## Exercise goal
Pull every "lineWidth" line out of the data below.

• • • • •

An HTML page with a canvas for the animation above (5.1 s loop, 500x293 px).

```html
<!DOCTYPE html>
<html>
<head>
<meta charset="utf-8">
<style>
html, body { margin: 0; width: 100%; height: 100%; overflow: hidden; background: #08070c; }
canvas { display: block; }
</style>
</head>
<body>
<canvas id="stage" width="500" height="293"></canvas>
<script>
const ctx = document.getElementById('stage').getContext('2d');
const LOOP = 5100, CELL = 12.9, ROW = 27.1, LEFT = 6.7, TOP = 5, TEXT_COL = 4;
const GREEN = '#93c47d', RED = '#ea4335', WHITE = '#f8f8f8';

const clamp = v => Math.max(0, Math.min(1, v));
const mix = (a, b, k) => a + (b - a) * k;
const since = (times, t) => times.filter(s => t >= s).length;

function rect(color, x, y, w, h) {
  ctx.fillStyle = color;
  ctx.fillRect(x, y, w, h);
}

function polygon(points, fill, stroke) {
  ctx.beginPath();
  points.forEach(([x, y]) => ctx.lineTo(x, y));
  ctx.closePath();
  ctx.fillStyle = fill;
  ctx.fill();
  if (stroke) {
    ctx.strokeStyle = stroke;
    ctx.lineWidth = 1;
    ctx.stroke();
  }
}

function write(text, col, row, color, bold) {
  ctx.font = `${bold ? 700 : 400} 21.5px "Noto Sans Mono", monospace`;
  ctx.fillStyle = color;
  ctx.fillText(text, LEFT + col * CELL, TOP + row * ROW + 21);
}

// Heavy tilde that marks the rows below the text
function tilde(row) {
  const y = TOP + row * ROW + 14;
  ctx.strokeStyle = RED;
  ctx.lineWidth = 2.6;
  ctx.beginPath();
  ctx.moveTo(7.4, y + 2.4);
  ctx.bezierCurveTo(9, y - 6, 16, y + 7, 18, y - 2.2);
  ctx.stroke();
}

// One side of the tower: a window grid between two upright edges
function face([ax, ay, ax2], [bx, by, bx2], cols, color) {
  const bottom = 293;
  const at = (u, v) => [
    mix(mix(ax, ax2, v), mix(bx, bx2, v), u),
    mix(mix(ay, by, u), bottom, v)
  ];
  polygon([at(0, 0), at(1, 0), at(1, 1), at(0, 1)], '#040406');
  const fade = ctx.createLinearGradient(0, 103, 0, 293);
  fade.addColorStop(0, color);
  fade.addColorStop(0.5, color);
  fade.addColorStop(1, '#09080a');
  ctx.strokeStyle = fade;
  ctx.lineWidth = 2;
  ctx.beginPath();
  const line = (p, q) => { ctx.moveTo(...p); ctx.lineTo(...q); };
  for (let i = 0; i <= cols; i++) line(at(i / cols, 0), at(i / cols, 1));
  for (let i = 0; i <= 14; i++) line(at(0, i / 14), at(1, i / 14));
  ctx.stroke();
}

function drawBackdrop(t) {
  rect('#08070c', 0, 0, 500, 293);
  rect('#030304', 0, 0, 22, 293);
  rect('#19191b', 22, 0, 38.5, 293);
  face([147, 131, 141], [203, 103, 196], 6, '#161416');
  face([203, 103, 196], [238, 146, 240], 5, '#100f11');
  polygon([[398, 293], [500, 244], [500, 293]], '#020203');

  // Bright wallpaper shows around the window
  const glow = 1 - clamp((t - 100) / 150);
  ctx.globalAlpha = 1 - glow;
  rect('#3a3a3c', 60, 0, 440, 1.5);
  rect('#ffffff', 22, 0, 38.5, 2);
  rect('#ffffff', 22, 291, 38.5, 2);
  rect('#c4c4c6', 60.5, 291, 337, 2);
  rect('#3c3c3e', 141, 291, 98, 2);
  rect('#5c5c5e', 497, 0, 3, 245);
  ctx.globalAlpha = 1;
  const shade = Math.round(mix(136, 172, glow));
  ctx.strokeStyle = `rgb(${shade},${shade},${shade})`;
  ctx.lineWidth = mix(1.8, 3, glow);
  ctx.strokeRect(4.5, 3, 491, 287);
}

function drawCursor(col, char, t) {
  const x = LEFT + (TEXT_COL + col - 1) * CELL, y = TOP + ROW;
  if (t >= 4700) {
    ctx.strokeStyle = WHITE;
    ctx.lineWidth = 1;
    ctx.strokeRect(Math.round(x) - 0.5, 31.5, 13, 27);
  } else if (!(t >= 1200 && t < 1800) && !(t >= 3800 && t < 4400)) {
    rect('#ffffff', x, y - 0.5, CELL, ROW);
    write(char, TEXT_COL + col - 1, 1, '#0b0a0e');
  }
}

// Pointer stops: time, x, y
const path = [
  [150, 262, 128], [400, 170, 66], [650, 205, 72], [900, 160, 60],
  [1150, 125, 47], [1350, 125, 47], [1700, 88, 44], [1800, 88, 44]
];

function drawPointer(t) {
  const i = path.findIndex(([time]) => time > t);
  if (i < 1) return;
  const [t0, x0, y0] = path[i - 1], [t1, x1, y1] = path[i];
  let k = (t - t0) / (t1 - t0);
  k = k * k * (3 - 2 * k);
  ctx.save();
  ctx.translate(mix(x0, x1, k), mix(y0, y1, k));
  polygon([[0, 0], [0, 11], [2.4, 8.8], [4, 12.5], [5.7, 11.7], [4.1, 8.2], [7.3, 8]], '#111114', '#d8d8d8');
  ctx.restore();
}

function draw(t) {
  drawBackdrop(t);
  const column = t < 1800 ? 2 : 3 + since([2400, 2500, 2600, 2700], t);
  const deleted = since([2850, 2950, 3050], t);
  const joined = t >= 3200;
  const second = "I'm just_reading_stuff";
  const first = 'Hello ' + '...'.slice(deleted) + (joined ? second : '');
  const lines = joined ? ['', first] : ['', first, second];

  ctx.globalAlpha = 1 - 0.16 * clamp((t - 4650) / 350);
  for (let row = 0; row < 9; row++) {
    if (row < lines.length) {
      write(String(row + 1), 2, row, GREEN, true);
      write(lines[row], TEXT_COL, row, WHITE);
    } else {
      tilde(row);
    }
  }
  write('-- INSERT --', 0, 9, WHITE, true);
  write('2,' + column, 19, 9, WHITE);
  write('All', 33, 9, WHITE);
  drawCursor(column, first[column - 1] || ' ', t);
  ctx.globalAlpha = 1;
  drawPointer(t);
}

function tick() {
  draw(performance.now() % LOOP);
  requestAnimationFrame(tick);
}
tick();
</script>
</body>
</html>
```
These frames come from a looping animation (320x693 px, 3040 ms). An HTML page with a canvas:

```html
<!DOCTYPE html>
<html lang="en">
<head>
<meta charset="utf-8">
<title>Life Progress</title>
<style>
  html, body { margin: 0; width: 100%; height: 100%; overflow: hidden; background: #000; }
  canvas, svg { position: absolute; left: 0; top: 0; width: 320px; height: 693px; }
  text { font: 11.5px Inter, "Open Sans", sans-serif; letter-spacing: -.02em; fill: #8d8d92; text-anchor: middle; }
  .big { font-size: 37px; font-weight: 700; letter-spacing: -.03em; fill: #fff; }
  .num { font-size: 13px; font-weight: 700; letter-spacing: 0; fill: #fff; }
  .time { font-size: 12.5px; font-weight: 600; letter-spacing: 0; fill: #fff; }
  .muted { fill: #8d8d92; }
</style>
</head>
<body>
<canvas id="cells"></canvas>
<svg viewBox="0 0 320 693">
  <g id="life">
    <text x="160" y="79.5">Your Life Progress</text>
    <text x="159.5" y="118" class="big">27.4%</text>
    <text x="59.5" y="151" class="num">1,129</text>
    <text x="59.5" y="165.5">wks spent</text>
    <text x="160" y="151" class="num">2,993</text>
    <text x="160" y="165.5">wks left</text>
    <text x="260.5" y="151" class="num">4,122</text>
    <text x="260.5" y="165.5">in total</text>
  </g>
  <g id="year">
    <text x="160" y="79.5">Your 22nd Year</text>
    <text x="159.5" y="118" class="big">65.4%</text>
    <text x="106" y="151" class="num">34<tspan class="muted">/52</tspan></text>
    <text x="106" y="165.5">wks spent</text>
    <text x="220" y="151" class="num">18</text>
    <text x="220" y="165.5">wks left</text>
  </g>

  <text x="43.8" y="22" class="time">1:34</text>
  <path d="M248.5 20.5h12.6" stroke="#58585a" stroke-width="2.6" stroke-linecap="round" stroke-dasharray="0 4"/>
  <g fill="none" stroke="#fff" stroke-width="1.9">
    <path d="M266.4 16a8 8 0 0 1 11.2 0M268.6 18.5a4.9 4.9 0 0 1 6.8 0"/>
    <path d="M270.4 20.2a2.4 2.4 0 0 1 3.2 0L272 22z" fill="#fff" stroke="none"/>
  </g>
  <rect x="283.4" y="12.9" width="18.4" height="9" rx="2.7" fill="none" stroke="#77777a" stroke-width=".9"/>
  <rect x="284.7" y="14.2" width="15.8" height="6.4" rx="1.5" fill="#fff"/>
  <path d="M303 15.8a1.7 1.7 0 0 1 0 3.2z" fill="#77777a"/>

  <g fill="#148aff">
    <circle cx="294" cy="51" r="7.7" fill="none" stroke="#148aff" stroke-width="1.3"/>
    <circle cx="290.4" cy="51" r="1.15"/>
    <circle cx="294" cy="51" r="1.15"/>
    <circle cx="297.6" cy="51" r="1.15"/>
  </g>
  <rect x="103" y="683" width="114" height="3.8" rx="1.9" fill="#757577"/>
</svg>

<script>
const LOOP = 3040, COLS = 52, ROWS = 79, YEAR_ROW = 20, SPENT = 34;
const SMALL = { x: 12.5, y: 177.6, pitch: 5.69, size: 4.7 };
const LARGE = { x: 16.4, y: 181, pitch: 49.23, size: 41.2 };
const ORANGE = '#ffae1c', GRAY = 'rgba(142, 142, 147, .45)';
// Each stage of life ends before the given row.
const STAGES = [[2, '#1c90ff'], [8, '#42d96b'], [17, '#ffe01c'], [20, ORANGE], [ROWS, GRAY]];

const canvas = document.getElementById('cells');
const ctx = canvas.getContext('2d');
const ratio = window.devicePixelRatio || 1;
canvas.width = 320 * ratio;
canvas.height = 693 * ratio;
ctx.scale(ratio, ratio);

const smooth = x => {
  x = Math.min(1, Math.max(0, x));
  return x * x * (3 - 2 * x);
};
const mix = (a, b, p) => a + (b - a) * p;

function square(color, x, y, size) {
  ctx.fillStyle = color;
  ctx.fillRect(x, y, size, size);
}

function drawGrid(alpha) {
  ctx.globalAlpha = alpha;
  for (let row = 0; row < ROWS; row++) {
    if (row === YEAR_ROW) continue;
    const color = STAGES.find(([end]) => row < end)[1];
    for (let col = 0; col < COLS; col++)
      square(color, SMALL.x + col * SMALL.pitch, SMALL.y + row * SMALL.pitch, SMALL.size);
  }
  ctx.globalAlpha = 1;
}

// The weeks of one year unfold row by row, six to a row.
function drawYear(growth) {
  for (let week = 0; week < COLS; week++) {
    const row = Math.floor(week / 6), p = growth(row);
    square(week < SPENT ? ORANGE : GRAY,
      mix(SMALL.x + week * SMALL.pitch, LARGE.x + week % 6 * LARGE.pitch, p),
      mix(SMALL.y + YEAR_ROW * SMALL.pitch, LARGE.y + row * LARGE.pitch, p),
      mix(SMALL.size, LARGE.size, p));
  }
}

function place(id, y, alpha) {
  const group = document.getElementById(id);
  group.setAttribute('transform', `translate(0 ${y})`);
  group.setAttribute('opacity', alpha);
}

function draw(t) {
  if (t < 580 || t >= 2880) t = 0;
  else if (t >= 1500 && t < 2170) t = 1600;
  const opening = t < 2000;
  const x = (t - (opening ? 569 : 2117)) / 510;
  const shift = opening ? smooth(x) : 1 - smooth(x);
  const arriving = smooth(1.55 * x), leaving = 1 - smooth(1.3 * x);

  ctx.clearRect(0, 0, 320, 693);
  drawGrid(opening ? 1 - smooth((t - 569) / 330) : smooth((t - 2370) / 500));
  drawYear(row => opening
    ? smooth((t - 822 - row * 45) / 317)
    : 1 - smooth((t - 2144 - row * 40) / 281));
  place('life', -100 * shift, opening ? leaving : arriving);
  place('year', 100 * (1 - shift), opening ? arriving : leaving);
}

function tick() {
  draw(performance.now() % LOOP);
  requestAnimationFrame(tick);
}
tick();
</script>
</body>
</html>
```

• • • • •

## Completed task
    ctx.lineWidth = 1;
  ctx.lineWidth = 2.6;
  ctx.lineWidth = 2;
  ctx.lineWidth = mix(1.8, 3, glow);
    ctx.lineWidth = 1;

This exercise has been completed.